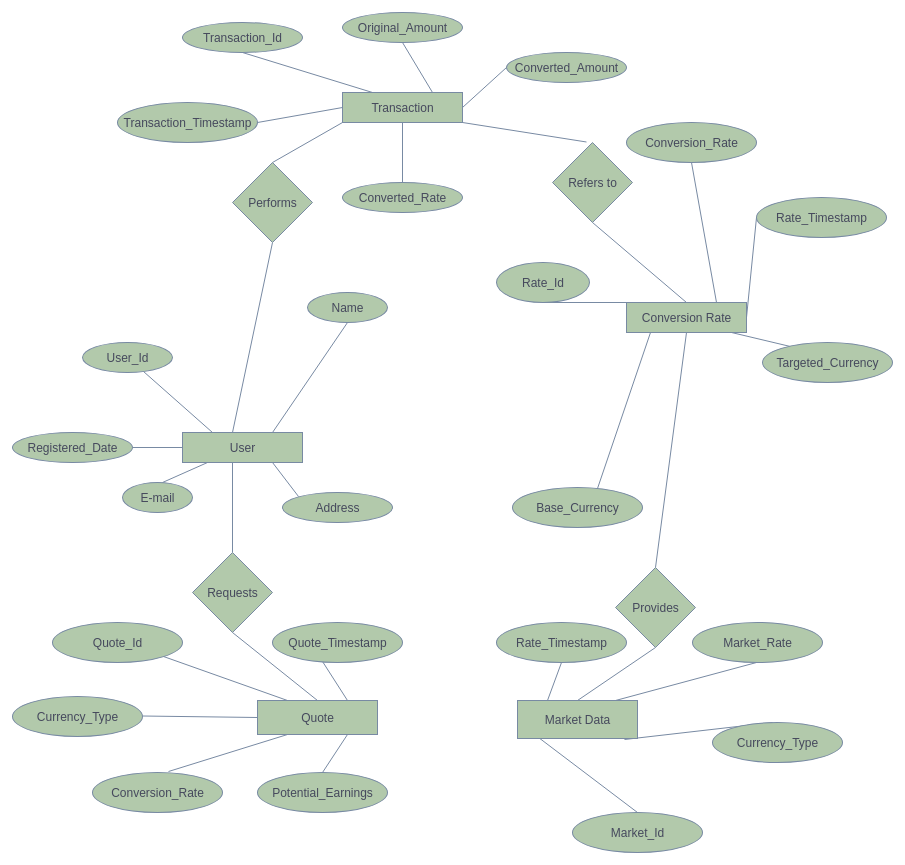
<!DOCTYPE html>
<html lang="en">
<head>
<meta charset="utf-8">
<title>Currency conversion entity relationship diagram</title>
<style>
:root {
  --paper: #ffffff;
  --node-fill: #b2c9ab;
  --node-line: #788aa3;
  --label: #46495d;
}
* { box-sizing: border-box; }
html, body { margin: 0; overflow: hidden; background: var(--paper); }
.diagram {
  position: relative;
  width: 905px;
  height: 865px;
  overflow: hidden;
  background: var(--paper);
  color: var(--label);
  font: 12px/14px "Liberation Sans", Arial, sans-serif;
}
.connectors { position: absolute; left: 0; top: 0; }
.connectors g { stroke: var(--node-line); stroke-width: 1; }
.diamonds { fill: var(--node-fill); }
.node {
  position: absolute;
  left: var(--x);
  top: var(--y);
  width: var(--w);
  height: var(--h);
  display: flex;
  align-items: center;
  justify-content: center;
  white-space: nowrap;
}
.entity, .attribute { background: var(--node-fill); border: 1px solid var(--node-line); }
.entity { --w: 121px; --h: 31px; }
.attribute { --w: 131px; --h: 41px; border-radius: 50%; }
.small { --w: 121px; --h: 31px; }
.relationship { --w: 81px; --h: 81px; }
</style>
</head>
<body>
<main class="diagram">
  <svg class="connectors" width="905" height="865" viewBox="0 0 905 865" aria-hidden="true">
    <defs>
      <polygon id="diamond" points="40,0 80,40 40,80 0,40"/>
    </defs>
    <g class="lines" transform="translate(.5 .5)">
      <!-- Transaction -->
      <line x1="242" y1="52" x2="372" y2="92"/>
      <line x1="402" y1="42" x2="432" y2="92"/>
      <line x1="506" y1="67" x2="462" y2="107"/>
      <line x1="257" y1="122" x2="342" y2="107"/>
      <line x1="402" y1="122" x2="402" y2="182"/>
      <line x1="342" y1="122" x2="272" y2="162"/>
      <line x1="462" y1="122" x2="586" y2="141.5"/>
      <!-- User -->
      <line x1="272" y1="242" x2="232" y2="432"/>
      <line x1="347" y1="322" x2="272" y2="432"/>
      <line x1="143" y1="371" x2="212" y2="432"/>
      <line x1="132" y1="447" x2="182" y2="447"/>
      <line x1="162" y1="482" x2="207" y2="462"/>
      <line x1="298" y1="496" x2="272" y2="462"/>
      <line x1="232" y1="462" x2="232" y2="552"/>
      <!-- Quote -->
      <line x1="232" y1="632" x2="317" y2="700"/>
      <line x1="163" y1="656" x2="287" y2="700"/>
      <line x1="322" y1="661" x2="347" y2="700"/>
      <line x1="142" y1="715.5" x2="257" y2="717"/>
      <line x1="168" y1="771" x2="287" y2="734"/>
      <line x1="322" y1="772" x2="347" y2="734"/>
      <!-- Conversion Rate -->
      <line x1="592" y1="222" x2="686" y2="302"/>
      <line x1="691" y1="162" x2="716" y2="302"/>
      <line x1="756" y1="217" x2="746" y2="317"/>
      <line x1="543" y1="302" x2="656" y2="302"/>
      <line x1="792" y1="346.5" x2="731" y2="332"/>
      <line x1="597" y1="488" x2="650" y2="332"/>
      <line x1="686" y1="332" x2="655" y2="567"/>
      <!-- Market Data -->
      <line x1="655" y1="647" x2="577" y2="700"/>
      <line x1="561" y1="662" x2="547" y2="700"/>
      <line x1="756" y1="662" x2="615" y2="700"/>
      <line x1="772" y1="722" x2="624" y2="739"/>
      <line x1="538" y1="737" x2="637" y2="812"/>
    </g>
    <g class="diamonds" transform="translate(.5 .5)">
      <use href="#diamond" x="232" y="162"/>
      <use href="#diamond" x="552" y="142"/>
      <use href="#diamond" x="192" y="552"/>
      <use href="#diamond" x="615" y="567"/>
    </g>
  </svg>

  <!-- Relationships -->
  <div class="node relationship" style="--x:232px;--y:162px">Performs</div>
  <div class="node relationship" style="--x:552px;--y:142px">Refers to</div>
  <div class="node relationship" style="--x:192px;--y:552px">Requests</div>
  <div class="node relationship" style="--x:615px;--y:567px">Provides</div>

  <!-- Transaction -->
  <div class="node entity" style="--x:342px;--y:92px">Transaction</div>
  <div class="node attribute small" style="--x:182px;--y:22px">Transaction_Id</div>
  <div class="node attribute small" style="--x:342px;--y:12px">Original_Amount</div>
  <div class="node attribute small" style="--x:506px;--y:52px">Converted_Amount</div>
  <div class="node attribute" style="--x:117px;--y:102px;--w:141px">Transaction_Timestamp</div>
  <div class="node attribute small" style="--x:342px;--y:182px">Converted_Rate</div>

  <!-- User -->
  <div class="node entity" style="--x:182px;--y:432px">User</div>
  <div class="node attribute small" style="--x:307px;--y:292px;--w:81px">Name</div>
  <div class="node attribute small" style="--x:82px;--y:342px;--w:91px">User_Id</div>
  <div class="node attribute small" style="--x:12px;--y:432px">Registered_Date</div>
  <div class="node attribute small" style="--x:122px;--y:482px;--w:71px">E-mail</div>
  <div class="node attribute small" style="--x:282px;--y:492px;--w:111px">Address</div>

  <!-- Quote -->
  <div class="node entity" style="--x:257px;--y:700px;--h:35px">Quote</div>
  <div class="node attribute" style="--x:52px;--y:622px">Quote_Id</div>
  <div class="node attribute" style="--x:272px;--y:622px">Quote_Timestamp</div>
  <div class="node attribute" style="--x:12px;--y:696px">Currency_Type</div>
  <div class="node attribute" style="--x:92px;--y:772px">Conversion_Rate</div>
  <div class="node attribute" style="--x:257px;--y:772px">Potential_Earnings</div>

  <!-- Conversion Rate -->
  <div class="node entity" style="--x:626px;--y:302px">Conversion Rate</div>
  <div class="node attribute" style="--x:626px;--y:122px">Conversion_Rate</div>
  <div class="node attribute" style="--x:756px;--y:197px">Rate_Timestamp</div>
  <div class="node attribute" style="--x:496px;--y:262px;--w:94px">Rate_Id</div>
  <div class="node attribute" style="--x:762px;--y:342px">Targeted_Currency</div>
  <div class="node attribute" style="--x:512px;--y:487px">Base_Currency</div>

  <!-- Market Data -->
  <div class="node entity" style="--x:517px;--y:700px;--h:39px">Market Data</div>
  <div class="node attribute" style="--x:496px;--y:622px">Rate_Timestamp</div>
  <div class="node attribute" style="--x:692px;--y:622px">Market_Rate</div>
  <div class="node attribute" style="--x:712px;--y:722px">Currency_Type</div>
  <div class="node attribute" style="--x:572px;--y:812px">Market_Id</div>
</main>
</body>
</html>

○ ○ ○

● DESCRIPTION OF THE TASK
Every entry, word for word, should be given again; the pictures are not part of the copy.

● TASK SOLUTION
<!DOCTYPE html>
<html lang="en">
<head>
<meta charset="utf-8">
<title>Currency conversion entity relationship diagram</title>
<style>
:root {
  --paper: #ffffff;
  --node-fill: #b2c9ab;
  --node-line: #788aa3;
  --label: #46495d;
}
* { box-sizing: border-box; }
html, body { margin: 0; overflow: hidden; background: var(--paper); }
.diagram {
  position: relative;
  width: 905px;
  height: 865px;
  overflow: hidden;
  background: var(--paper);
  color: var(--label);
  font: 12px/14px "Liberation Sans", Arial, sans-serif;
}
.connectors { position: absolute; left: 0; top: 0; }
.connectors g { stroke: var(--node-line); stroke-width: 1; }
.diamonds { fill: var(--node-fill); }
.node {
  position: absolute;
  left: var(--x);
  top: var(--y);
  width: var(--w);
  height: var(--h);
  display: flex;
  align-items: center;
  justify-content: center;
  white-space: nowrap;
}
.entity, .attribute { background: var(--node-fill); border: 1px solid var(--node-line); }
.entity { --w: 121px; --h: 31px; }
.attribute { --w: 131px; --h: 41px; border-radius: 50%; }
.small { --w: 121px; --h: 31px; }
.relationship { --w: 81px; --h: 81px; }
</style>
</head>
<body>
<main class="diagram">
  <svg class="connectors" width="905" height="865" viewBox="0 0 905 865" aria-hidden="true">
    <defs>
      <polygon id="diamond" points="40,0 80,40 40,80 0,40"/>
    </defs>
    <g class="lines" transform="translate(.5 .5)">
      <!-- Transaction -->
      <line x1="242" y1="52" x2="372" y2="92"/>
      <line x1="402" y1="42" x2="432" y2="92"/>
      <line x1="506" y1="67" x2="462" y2="107"/>
      <line x1="257" y1="122" x2="342" y2="107"/>
      <line x1="402" y1="122" x2="402" y2="182"/>
      <line x1="342" y1="122" x2="272" y2="162"/>
      <line x1="462" y1="122" x2="586" y2="141.5"/>
      <!-- User -->
      <line x1="272" y1="242" x2="232" y2="432"/>
      <line x1="347" y1="322" x2="272" y2="432"/>
      <line x1="143" y1="371" x2="212" y2="432"/>
      <line x1="132" y1="447" x2="182" y2="447"/>
      <line x1="162" y1="482" x2="207" y2="462"/>
      <line x1="298" y1="496" x2="272" y2="462"/>
      <line x1="232" y1="462" x2="232" y2="552"/>
      <!-- Quote -->
      <line x1="232" y1="632" x2="317" y2="700"/>
      <line x1="163" y1="656" x2="287" y2="700"/>
      <line x1="322" y1="661" x2="347" y2="700"/>
      <line x1="142" y1="715.5" x2="257" y2="717"/>
      <line x1="168" y1="771" x2="287" y2="734"/>
      <line x1="322" y1="772" x2="347" y2="734"/>
      <!-- Conversion Rate -->
      <line x1="592" y1="222" x2="686" y2="302"/>
      <line x1="691" y1="162" x2="716" y2="302"/>
      <line x1="756" y1="217" x2="746" y2="317"/>
      <line x1="543" y1="302" x2="656" y2="302"/>
      <line x1="792" y1="346.5" x2="731" y2="332"/>
      <line x1="597" y1="488" x2="650" y2="332"/>
      <line x1="686" y1="332" x2="655" y2="567"/>
      <!-- Market Data -->
      <line x1="655" y1="647" x2="577" y2="700"/>
      <line x1="561" y1="662" x2="547" y2="700"/>
      <line x1="756" y1="662" x2="615" y2="700"/>
      <line x1="772" y1="722" x2="624" y2="739"/>
      <line x1="538" y1="737" x2="637" y2="812"/>
    </g>
    <g class="diamonds" transform="translate(.5 .5)">
      <use href="#diamond" x="232" y="162"/>
      <use href="#diamond" x="552" y="142"/>
      <use href="#diamond" x="192" y="552"/>
      <use href="#diamond" x="615" y="567"/>
    </g>
  </svg>

  <!-- Relationships -->
  <div class="node relationship" style="--x:232px;--y:162px">Performs</div>
  <div class="node relationship" style="--x:552px;--y:142px">Refers to</div>
  <div class="node relationship" style="--x:192px;--y:552px">Requests</div>
  <div class="node relationship" style="--x:615px;--y:567px">Provides</div>

  <!-- Transaction -->
  <div class="node entity" style="--x:342px;--y:92px">Transaction</div>
  <div class="node attribute small" style="--x:182px;--y:22px">Transaction_Id</div>
  <div class="node attribute small" style="--x:342px;--y:12px">Original_Amount</div>
  <div class="node attribute small" style="--x:506px;--y:52px">Converted_Amount</div>
  <div class="node attribute" style="--x:117px;--y:102px;--w:141px">Transaction_Timestamp</div>
  <div class="node attribute small" style="--x:342px;--y:182px">Converted_Rate</div>

  <!-- User -->
  <div class="node entity" style="--x:182px;--y:432px">User</div>
  <div class="node attribute small" style="--x:307px;--y:292px;--w:81px">Name</div>
  <div class="node attribute small" style="--x:82px;--y:342px;--w:91px">User_Id</div>
  <div class="node attribute small" style="--x:12px;--y:432px">Registered_Date</div>
  <div class="node attribute small" style="--x:122px;--y:482px;--w:71px">E-mail</div>
  <div class="node attribute small" style="--x:282px;--y:492px;--w:111px">Address</div>

  <!-- Quote -->
  <div class="node entity" style="--x:257px;--y:700px;--h:35px">Quote</div>
  <div class="node attribute" style="--x:52px;--y:622px">Quote_Id</div>
  <div class="node attribute" style="--x:272px;--y:622px">Quote_Timestamp</div>
  <div class="node attribute" style="--x:12px;--y:696px">Currency_Type</div>
  <div class="node attribute" style="--x:92px;--y:772px">Conversion_Rate</div>
  <div class="node attribute" style="--x:257px;--y:772px">Potential_Earnings</div>

  <!-- Conversion Rate -->
  <div class="node entity" style="--x:626px;--y:302px">Conversion Rate</div>
  <div class="node attribute" style="--x:626px;--y:122px">Conversion_Rate</div>
  <div class="node attribute" style="--x:756px;--y:197px">Rate_Timestamp</div>
  <div class="node attribute" style="--x:496px;--y:262px;--w:94px">Rate_Id</div>
  <div class="node attribute" style="--x:762px;--y:342px">Targeted_Currency</div>
  <div class="node attribute" style="--x:512px;--y:487px">Base_Currency</div>

  <!-- Market Data -->
  <div class="node entity" style="--x:517px;--y:700px;--h:39px">Market Data</div>
  <div class="node attribute" style="--x:496px;--y:622px">Rate_Timestamp</div>
  <div class="node attribute" style="--x:692px;--y:622px">Market_Rate</div>
  <div class="node attribute" style="--x:712px;--y:722px">Currency_Type</div>
  <div class="node attribute" style="--x:572px;--y:812px">Market_Id</div>
</main>
</body>
</html>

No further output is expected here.